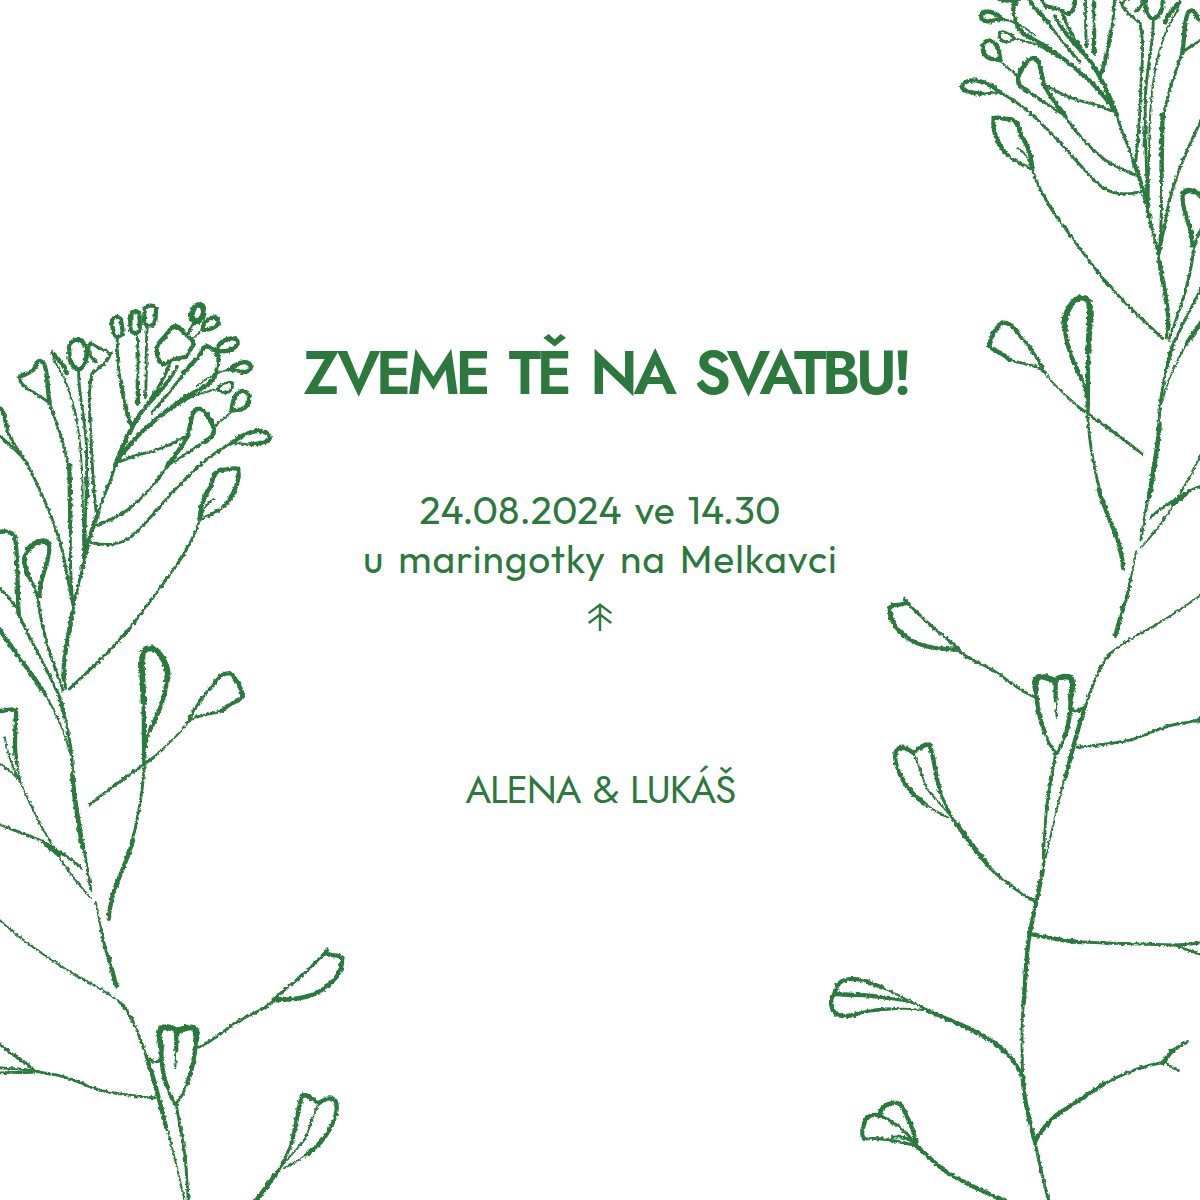
<!DOCTYPE html>
<html lang="cs">
<head>
<meta charset="utf-8">
<title>Svatební pozvánka</title>
<link rel="stylesheet" href="https://fonts.googleapis.com/css2?family=Jost:wght@400;600&family=Outfit:wght@300;400&display=swap">
<style>
  :root {
    --paper: #ffffff;
    --ink: #2b793d;
  }
  * { margin: 0; padding: 0; box-sizing: border-box; }
  html, body { width: 1200px; height: 1200px; overflow: hidden; background: var(--paper); }
  .invitation { display: block; width: 1200px; height: 1200px; background: var(--paper); }

  .plant { fill: none; stroke: var(--ink); stroke-linecap: round; stroke-linejoin: round; }
  .fine { stroke-width: 2.1; }
  .line { stroke-width: 3.1; }
  .bold { stroke-width: 4.6; }
  .heavy { stroke-width: 6.2; }
  .tree { fill: none; stroke: var(--ink); stroke-width: 2.6; }

  text { fill: var(--ink); text-anchor: middle; }
  .headline { font: 600 65px "Jost", sans-serif; word-spacing: 9px; }
  .details { font: 400 41.5px "Outfit", sans-serif; word-spacing: 5px; }
  .couple { font: 400 41.5px "Jost", sans-serif; word-spacing: 2px; }
</style>
</head>
<body>
<svg class="invitation" viewBox="0 0 1280 1280" xmlns="http://www.w3.org/2000/svg">
  <defs>
    <filter id="chalk-edge" filterUnits="userSpaceOnUse" x="870" y="-80" width="470" height="1400">
      <feTurbulence type="fractalNoise" baseFrequency="0.28" numOctaves="2" seed="8" result="grain"/>
      <feDisplacementMap in="SourceGraphic" in2="grain" scale="4" xChannelSelector="R" yChannelSelector="G"/>
    </filter>

    <g id="plant" class="plant" filter="url(#chalk-edge)">
      <!-- main stem -->
      <g class="stem">
        <path class="line" d="M1119 1282C1112 1258 1108 1238 1104 1218C1098 1195 1092 1172 1091 1150C1090 1125 1089 1095 1092 1065C1094 1035 1095 1015 1098 998C1102 978 1109 948 1113 925"/>
        <path class="bold" d="M1104 1218C1098 1195 1092 1172 1091 1150M1092 1070C1094 1035 1095 1015 1098 998C1101 982 1107 955 1112 930"/>
        <path class="fine" d="M1113 925C1122 885 1130 850 1137 825C1145 790 1152 768 1158 752C1166 728 1173 710 1185 696C1196 686 1214 677 1232 667C1262 649 1290 630 1316 606"/>
        <path class="bold" d="M1137 828C1145 795 1151 772 1157 756"/>
        <path class="line" d="M1157 756C1166 728 1173 710 1184 697"/>
        <path class="line" d="M1190 679C1196 656 1202 640 1206 618"/>
        <path class="bold" d="M1190 677C1193 666 1196 654 1199 645"/>
        <path class="fine" d="M1206 618L1212 588"/>
        <path class="line" d="M1217 576C1224 530 1233 490 1236 456C1237 440 1237 428 1240 415C1243 396 1246 384 1251 373"/>
        <path class="bold" d="M1226 530C1231 500 1235 480 1237 452"/>
        <path class="line" d="M1244 360C1249 342 1245 318 1239 297C1236 280 1236 268 1231 252C1226 236 1223 212 1215 188C1207 164 1196 140 1189 117C1182 98 1174 80 1160 62C1148 46 1134 34 1125 17"/>
        <path class="bold" d="M1246 345C1247 325 1240 302 1237 280M1226 232C1222 210 1216 190 1209 172M1192 124C1182 98 1174 80 1162 64"/>
      </g>

      <!-- crown of buds -->
      <g class="crown">
        <path class="bold" d="M1067 99C1054 87 1036 82 1028 89C1021 97 1036 99 1046 100"/>
        <path class="fine" d="M1046 100C1054 100 1061 98 1067 99"/>
        <path class="line" d="M1067 99C1085 107 1110 130 1128 149C1148 171 1162 189 1176 200C1188 208 1202 208 1216 205"/>
        <path class="bold" d="M1135 122C1126 110 1116 98 1113 88C1110 76 1110 64 1103 62C1096 61 1088 75 1086 83C1085 90 1090 94 1097 98"/>
        <path class="line" d="M1097 98C1109 105 1122 116 1135 122C1146 140 1163 158 1178 170C1189 178 1202 183 1212 187"/>
        <path class="line" d="M1117 92C1132 101 1148 107 1162 110C1171 112 1178 115 1185 118"/>
        <path class="bold" d="M1189 118C1178 102 1168 90 1154 79C1140 66 1127 57 1113 48C1099 40 1087 36 1084 24C1081 16 1079 8 1083 3C1086 -2 1092 -7 1097 -3C1099 6 1110 13 1118 24"/>
        <path class="line" d="M1118 24C1128 39 1142 55 1152 66M1125 17C1132 34 1150 52 1164 66"/>
        <path class="fine" d="M1128 61C1116 51 1104 46 1082 41"/>
        <path class="line" d="M1082 41C1076 34 1066 31 1066 37C1066 44 1074 48 1082 41"/>
        <path class="bold" d="M1067 64C1066 53 1063 44 1055 43C1047 44 1046 55 1053 61C1058 64 1062 63 1067 64"/>
        <path class="fine" d="M1068 66L1084 80"/>
        <path class="bold" d="M1069 20C1063 14 1051 9 1047 15C1045 22 1052 24 1058 22Z"/>
        <path class="fine" d="M1069 20C1080 22 1092 28 1103 37"/>
        <path class="bold" d="M1083 1C1082 -8 1073 -14 1065 -13C1058 -11 1060 -5 1066 -2C1072 2 1077 0 1083 1"/>
        <path class="bold" d="M1098 -22C1098 -31 1088 -38 1082 -34C1078 -29 1084 -23 1098 -22"/>
        <path class="fine" d="M1098 -22L1109 -12"/>
        <ellipse class="heavy" cx="1103" cy="-40" rx="6" ry="9" transform="rotate(-18 1103 -40)"/>
        <path class="line" d="M1107 -30L1113 -19"/>
        <path class="bold" d="M1140 15C1148 9 1147 2 1146 -6C1141 -13 1134 -18 1131 -25C1126 -28 1121 -24 1117 -18C1111 -14 1106 -10 1108 -5C1113 -1 1111 5 1117 7C1126 8 1133 11 1140 15"/>
        <path class="line" d="M1133 13C1138 32 1154 52 1168 72"/>
        <rect class="bold" x="1184" y="-36" width="10" height="21" rx="5" transform="rotate(8 1189 -26)"/>
        <rect class="bold" x="1165" y="-42" width="10" height="23" rx="5"/>
        <rect class="bold" x="1148" y="-48" width="12" height="21" rx="5" transform="rotate(-4 1154 -37)"/>
        <path class="line" d="M1189 -14C1189 12 1187 40 1174 82M1168 -18C1165 8 1168 30 1167 57M1157 -26C1159 4 1157 26 1159 50"/>
        <path class="bold" d="M1185 34C1182 52 1179 66 1174 80M1167 32L1167 55"/>
        <path class="bold" d="M1230 21C1238 17 1241 10 1240 0C1242 -9 1234 -13 1228 -11C1222 -8 1221 0 1222 8C1223 15 1226 18 1230 21"/>
        <path class="line" d="M1217 -9C1214 -4 1206 -3 1196 3C1199 14 1208 16 1216 25M1217 -9C1222 0 1218 8 1211 12"/>
        <path class="line" d="M1216 25C1220 42 1219 62 1217 90C1216 122 1214 150 1211 176"/>
        <path class="line" d="M1230 21C1231 45 1224 66 1222 98C1220 140 1224 180 1224 226"/>
        <path class="bold" d="M1222 135L1221 156M1224 190L1224 222"/>
        <path class="bold" d="M1258 2C1252 10 1246 13 1243 24"/>
        <path class="fine" d="M1258 2C1257 12 1252 18 1247 26C1236 50 1229 82 1227 120C1225 150 1226 180 1225 200"/>
        <path class="bold" d="M1261 56C1264 42 1262 26 1267 14C1270 10 1275 9 1277 19C1282 24 1288 26 1294 28"/>
        <path class="line" d="M1294 28C1290 42 1276 44 1261 56C1252 82 1242 108 1239 140C1237 180 1242 222 1236 270"/>
        <path class="bold" d="M1240 122L1239 182M1316 62C1311 60 1309 70 1306 86"/>
        <path class="line" d="M1306 86C1301 98 1294 106 1286 119C1268 154 1254 185 1247 216C1242 240 1240 254 1236 272"/>
        <path class="line" d="M1316 90C1306 98 1296 106 1286 119"/>
      </g>

      <!-- upper leaves -->
      <g class="upper-leaves">
        <path class="bold" d="M1101 180C1100 162 1095 154 1090 146C1087 138 1085 128 1079 127C1072 128 1066 124 1060 126C1058 138 1064 152 1072 163"/>
        <path class="line" d="M1072 163C1080 172 1092 176 1101 180C1106 198 1118 219 1130 235C1146 257 1160 276 1174 294C1192 317 1218 340 1240 361"/>
        <path class="fine" d="M1101 180C1096 168 1092 160 1085 158"/>
        <path class="bold" d="M1272 262C1272 248 1268 240 1265 230C1262 220 1260 212 1262 206"/>
        <path class="heavy" d="M1262 206C1266 201 1276 203 1284 212"/>
        <path class="bold" d="M1284 212C1291 222 1288 232 1282 243"/>
        <path class="line" d="M1282 243C1278 250 1275 258 1273 266C1271 296 1258 332 1247 362"/>
        <path class="bold" d="M1294 281C1296 256 1294 228 1298 198C1303 192 1310 192 1318 194"/>
        <path class="line" d="M1318 250C1308 260 1298 268 1294 281C1284 306 1268 330 1256 358C1251 366 1249 372 1246 382"/>
        <path class="bold" d="M1318 292C1300 320 1280 344 1266 366"/>
        <path class="fine" d="M1266 366C1252 390 1244 408 1239 431"/>
      </g>

      <!-- middle leaves -->
      <g class="middle-leaves">
        <path class="heavy" d="M1136 352C1133 342 1138 330 1146 321C1152 315 1162 317 1162 326C1164 340 1161 355 1161 374"/>
        <path class="bold" d="M1161 374C1160 390 1161 408 1160 440M1136 352C1138 372 1146 388 1152 401"/>
        <path class="line" d="M1152 401C1158 412 1160 426 1160 440C1162 476 1168 510 1180 545C1188 566 1196 582 1198 605"/>
        <path class="bold" d="M1172 522C1178 542 1185 558 1191 572C1195 584 1197 592 1198 606"/>
        <path class="bold" d="M1086 355C1080 346 1074 344 1069 344C1062 350 1057 358 1055 369C1062 376 1070 376 1077 384"/>
        <path class="line" d="M1086 355C1094 366 1108 380 1114 397C1105 388 1088 388 1077 384"/>
        <path class="fine" d="M1114 397C1122 410 1140 424 1155 438"/>
        <path class="line" d="M1150 434C1170 448 1196 466 1218 484"/>
        <path class="line" d="M1227 552C1240 540 1252 534 1268 524C1284 516 1300 512 1316 505"/>
        <path class="fine" d="M1217 584C1232 568 1246 550 1257 530C1270 508 1282 484 1292 461C1298 452 1308 444 1316 440"/>
        <path class="bold" d="M1318 384C1310 386 1304 381 1297 383C1296 400 1300 418 1297 434"/>
        <path class="fine" d="M1297 434L1292 461C1300 446 1306 432 1309 412"/>
        <path class="bold" d="M1251 538L1268 524"/>
      </g>

      <!-- flower and side twigs -->
      <g class="lower-leaves">
        <path class="bold" d="M1020 693C1008 692 988 692 974 684C960 676 949 664 949 649C952 643 959 647 967 643"/>
        <path class="line" d="M967 643C976 650 984 660 995 669C1006 679 1016 685 1025 695C1032 704 1046 707 1058 714C1074 724 1088 738 1105 744M1020 693L1025 695M969 644L965 639"/>
        <path class="heavy" d="M1105 736C1102 724 1106 721 1113 722C1119 722 1122 726 1126 726C1130 721 1142 720 1143 725C1145 730 1143 738 1142 744"/>
        <path class="bold" d="M1105 736C1106 752 1109 768 1114 780M1142 744C1142 760 1141 772 1136 784"/>
        <path class="line" d="M1114 780C1117 790 1121 798 1127 804C1131 798 1134 792 1136 784"/>
        <path class="bold" d="M1126 726L1126 746"/>
        <path class="fine" d="M1126 746L1127 765"/>
        <path class="line" d="M1126 804C1122 830 1116 850 1115 880C1114 898 1112 912 1113 928M1143 757C1148 761 1153 756 1158 754"/>
        <path class="line" d="M1149 797C1172 795 1194 793 1210 788C1226 783 1240 774 1258 772C1264 771 1269 770 1275 769C1286 766 1300 766 1316 765"/>
        <path class="line" d="M1275 769C1288 758 1302 752 1316 738M1275 769C1288 772 1302 768 1316 771"/>

        <path class="bold" d="M1003 845C998 828 997 812 992 795C986 792 980 799 974 803C968 798 962 796 957 799C952 806 957 820 962 830C968 841 976 850 986 857"/>
        <path class="line" d="M1003 845C1006 855 1012 864 1016 873C1028 892 1044 914 1060 930C1074 942 1090 954 1104 962"/>
        <path class="fine" d="M986 857C994 863 1002 868 1011 872M974 803C982 818 984 834 990 843C997 852 1008 862 1016 873"/>
        <path class="bold" d="M1022 880C1030 893 1042 908 1052 920"/>

        <path class="bold" d="M1098 996C1112 999 1130 1003 1152 1005"/>
        <path class="line" d="M1140 1004C1176 1006 1214 1007 1252 1008C1270 1008 1290 1004 1316 1002M1252 1008C1266 1014 1280 1016 1290 1022"/>

        <path class="bold" d="M940 1053C928 1048 914 1042 904 1045C894 1046 892 1053 890 1060C884 1066 886 1078 893 1082C898 1085 908 1084 916 1081M890 1060C908 1062 926 1060 942 1064"/>
        <path class="fine" d="M940 1053C956 1060 974 1070 990 1078C966 1074 942 1076 916 1081M942 1064C960 1066 976 1068 990 1078"/>
        <path class="line" d="M916 1081C930 1076 944 1076 954 1076M942 1064L970 1068"/>
        <path class="bold" d="M990 1078C1008 1087 1026 1092 1044 1102C1064 1113 1078 1124 1086 1140L1092 1150"/>

        <path class="bold" d="M1104 1218C1110 1205 1118 1198 1126 1190C1144 1178 1162 1166 1178 1156"/>
        <path class="line" d="M1178 1156C1198 1145 1220 1136 1243 1133C1246 1122 1256 1116 1267 1111M1243 1133C1248 1139 1252 1139 1257 1142"/>
        <path class="bold" d="M1240 1134L1250 1121"/>

        <path class="bold" d="M977 1222C976 1206 970 1196 966 1188C964 1180 958 1174 951 1177C943 1178 938 1184 939 1190C932 1188 924 1190 922 1198C919 1206 919 1212 922 1215"/>
        <path class="line" d="M922 1215C936 1213 952 1216 977 1222C970 1210 956 1198 939 1190M977 1222C970 1213 962 1212 952 1213"/>
        <path class="bold" d="M977 1222C990 1232 1000 1246 1016 1254C1034 1264 1052 1273 1072 1281"/>
      </g>
    </g>
  </defs>

  <use href="#plant"/>
  <use href="#plant" transform="translate(1314 374) scale(-1 1)"/>

  <text class="headline" x="648.5" y="420" textLength="650">ZVEME TĚ NA SVATBU!</text>
  <text class="details" x="640" y="559" textLength="385">24.08.2024 ve 14.30</text>
  <text class="details" x="640" y="611" textLength="505">u maringotky na Melkavci</text>

  <path class="tree" d="M640 673V645M628 654L640 645L652 654M628 664.500L640 655.500L652 664.500"/>

  <text class="couple" x="641" y="856" textLength="289">ALENA &amp; LUKÁŠ</text>
</svg>
</body>
</html>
----------------
- _TRY IT_: Only the lines from the beginning of the records up to and including the line with "var(--ink); stroke-linecap: round;" should appear, exactly as they are, and no pictures.

- _EXERCISE RESULT_:
<!DOCTYPE html>
<html lang="cs">
<head>
<meta charset="utf-8">
<title>Svatební pozvánka</title>
<link rel="stylesheet" href="https://fonts.googleapis.com/css2?family=Jost:wght@400;600&family=Outfit:wght@300;400&display=swap">
<style>
  :root {
    --paper: #ffffff;
    --ink: #2b793d;
  }
  * { margin: 0; padding: 0; box-sizing: border-box; }
  html, body { width: 1200px; height: 1200px; overflow: hidden; background: var(--paper); }
  .invitation { display: block; width: 1200px; height: 1200px; background: var(--paper); }

  .plant { fill: none; stroke: var(--ink); stroke-linecap: round; stroke-linejoin: round; }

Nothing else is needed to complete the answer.